    ABSTRACT: Few molecular studies have addressed the phylogenetic relationships within Acanthochitonina. Here, we use high-throughput sequencing to determine three mitochondrial genomes of Acanthochitonina. We further explore phylogenetic relationships with expanded taxon sampling based on mitochondrial and nuclear sequence data. Phylogenetic analyses recover two major lineages roughly corresponding to Cryptoplacoidea and Mopalioidea, but the necessity of reassigning multiple genera challenges their conventional definition and that of the families Mopaliidae, Schizoplacidae and Lepidochitonidae. Two mitogenomes share a gene rearrangement that might represent a synapomorphy for Lepidochitonidae. Our phylogenetic results support the reinterpretation of certain morphological characters as homologous, previously assumed to be convergent. They further reveal that major Acanthochitonina lineages were restricted to particular ocean basins, where they diverged into endemisms with disparate morphology. Our results are corroborated by morphological and biogeographical evidence and contribute toward resolving the phylogenetic relationships of Acanthochitonina, and highlight the need for further phylogenetic and systematic studies.
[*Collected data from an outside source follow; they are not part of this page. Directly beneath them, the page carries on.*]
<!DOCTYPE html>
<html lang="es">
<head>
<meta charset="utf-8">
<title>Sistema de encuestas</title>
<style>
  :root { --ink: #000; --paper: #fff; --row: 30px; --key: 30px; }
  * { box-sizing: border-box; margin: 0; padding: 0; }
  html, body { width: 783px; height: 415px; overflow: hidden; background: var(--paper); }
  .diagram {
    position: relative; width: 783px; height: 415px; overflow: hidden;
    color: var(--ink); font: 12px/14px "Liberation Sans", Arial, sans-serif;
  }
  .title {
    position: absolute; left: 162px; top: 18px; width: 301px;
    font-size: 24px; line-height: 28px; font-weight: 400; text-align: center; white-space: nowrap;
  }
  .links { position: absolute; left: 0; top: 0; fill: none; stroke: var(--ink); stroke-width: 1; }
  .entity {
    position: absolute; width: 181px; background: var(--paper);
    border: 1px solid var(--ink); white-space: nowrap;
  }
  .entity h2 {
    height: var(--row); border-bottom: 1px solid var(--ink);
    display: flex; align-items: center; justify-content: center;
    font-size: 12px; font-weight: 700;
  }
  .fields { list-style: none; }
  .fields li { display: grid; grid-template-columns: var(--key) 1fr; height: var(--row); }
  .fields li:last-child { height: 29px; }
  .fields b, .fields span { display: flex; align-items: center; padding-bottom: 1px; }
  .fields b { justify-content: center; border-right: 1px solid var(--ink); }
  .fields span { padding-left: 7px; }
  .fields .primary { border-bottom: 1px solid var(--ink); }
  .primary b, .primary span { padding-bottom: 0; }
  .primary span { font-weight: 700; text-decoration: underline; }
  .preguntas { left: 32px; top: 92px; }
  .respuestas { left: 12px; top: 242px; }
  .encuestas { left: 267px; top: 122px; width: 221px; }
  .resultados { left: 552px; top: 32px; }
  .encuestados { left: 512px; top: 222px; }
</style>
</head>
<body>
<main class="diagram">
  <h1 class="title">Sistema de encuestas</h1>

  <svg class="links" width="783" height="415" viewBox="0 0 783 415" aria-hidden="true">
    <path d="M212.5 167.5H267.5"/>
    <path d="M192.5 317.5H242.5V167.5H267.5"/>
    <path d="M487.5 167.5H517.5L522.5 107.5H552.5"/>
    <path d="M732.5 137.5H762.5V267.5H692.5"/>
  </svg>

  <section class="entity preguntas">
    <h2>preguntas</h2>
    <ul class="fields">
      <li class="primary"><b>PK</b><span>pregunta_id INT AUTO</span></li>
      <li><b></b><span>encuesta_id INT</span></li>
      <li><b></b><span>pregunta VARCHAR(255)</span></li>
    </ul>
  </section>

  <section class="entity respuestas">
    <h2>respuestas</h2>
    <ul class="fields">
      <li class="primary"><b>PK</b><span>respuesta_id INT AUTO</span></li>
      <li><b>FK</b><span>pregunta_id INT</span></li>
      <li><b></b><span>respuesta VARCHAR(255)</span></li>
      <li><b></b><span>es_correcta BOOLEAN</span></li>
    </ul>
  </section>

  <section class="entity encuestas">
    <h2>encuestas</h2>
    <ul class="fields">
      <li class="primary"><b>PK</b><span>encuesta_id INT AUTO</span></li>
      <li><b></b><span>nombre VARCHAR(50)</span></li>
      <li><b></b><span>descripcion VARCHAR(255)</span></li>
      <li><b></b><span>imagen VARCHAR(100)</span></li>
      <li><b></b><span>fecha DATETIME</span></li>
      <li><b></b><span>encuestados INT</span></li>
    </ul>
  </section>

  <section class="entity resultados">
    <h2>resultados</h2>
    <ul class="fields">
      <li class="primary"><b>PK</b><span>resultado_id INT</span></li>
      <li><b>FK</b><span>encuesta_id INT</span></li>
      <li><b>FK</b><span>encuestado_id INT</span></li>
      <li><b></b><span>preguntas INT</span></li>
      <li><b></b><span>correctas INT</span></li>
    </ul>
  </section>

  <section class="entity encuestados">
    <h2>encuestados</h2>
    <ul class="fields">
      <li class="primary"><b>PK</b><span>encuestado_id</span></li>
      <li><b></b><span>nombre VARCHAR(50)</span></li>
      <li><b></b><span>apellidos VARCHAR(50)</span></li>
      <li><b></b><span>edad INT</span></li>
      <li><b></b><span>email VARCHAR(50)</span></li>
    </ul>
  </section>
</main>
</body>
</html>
    Journal of Natural History 12/2014; 48:2825-2853. DOI:10.1080/00222933.2014.963721 · 0.93 Impact Factor
  • Source
    [Show abstract] [Hide abstract]
    ABSTRACT: Abstract The first complete mitochondrial genome (mitogenome) of Cerithioidea (Gastropoda: Caenogastropoda) was determined using a freshwater snail Semisulcospira libertina (Cerithioidea: Semisulcospiridae) as a representative species of the superfamily. The mitogenome was 15,432 bp in length, including 13 typical invertebrate protein-coding genes, 22 transfer RNA genes and 2 ribosomal RNA genes. The overall base composition was 31.4% for A, 17.8% for C, 34.8% for T and 16.0% for G with a A + T bias. The mitogenome of S. libertina displayed novel gene order arrangement compared with published Caenogastropoda mitogenomes to date. This mitogenome contributed in resolving phylogenetic position and interrelationships of Cerithioidea.
    Mitochondrial DNA 01/2014; DOI:10.3109/19401736.2013.861449 · 1.70 Impact Factor
  • Source
    [Show abstract] [Hide abstract]
    ABSTRACT: Pulmonates, with over 30,000 described species, represent the largest radiation of non-marine animals outside of Arthropoda. The pulmonate lung was a key evolutionary innovation enabling diversification of terrestrial and freshwater snails and slugs. However, recent studies drew conflicting conclusions about pulmonate monophyly, and support for a sister group is lacking, hindering our understanding of this major animal radiation. Analyses of mitochondrial protein-coding genes recovered a paraphyletic Pulmonata grading into a monophyletic Opisthobranchia, a traditional group of sea slugs long considered sister to pulmonates. Conversely, analyses of datsets dominated by nuclear rDNA indicated Opisthobranchia is paraphyletic with respect to Pulmonata. No study resolved the placement of two key taxa: Sacoglossa, an opisthobranch group including photosynthetic sea slugs, and Siphonarioidea, intertidal limpet-like snails traditionally in Pulmonata. To examine evolutionary relationships at the base of the pulmonate radiation, we performed a phylogenomic analysis of 102 nuclear protein-coding gene regions for 19 gastropods. Opisthobranchia was recovered as paraphyletic with respect to Panpulmonata, a clade in which Sacoglossa was sister to Pulmonata, with Siphonarioidea as the basal pulmonate lineage. Siphonarioideans share a similar gill structure with shelled sacoglossans but lack the contractile pneumostome of pulmonates, suggesting descent from an evolutionary intermediate that facilitated the pulmonate radiation into non-marine habitats.
    Molecular Phylogenetics and Evolution 07/2013; 69(3). DOI:10.1016/j.ympev.2013.07.001 · 4.02 Impact Factor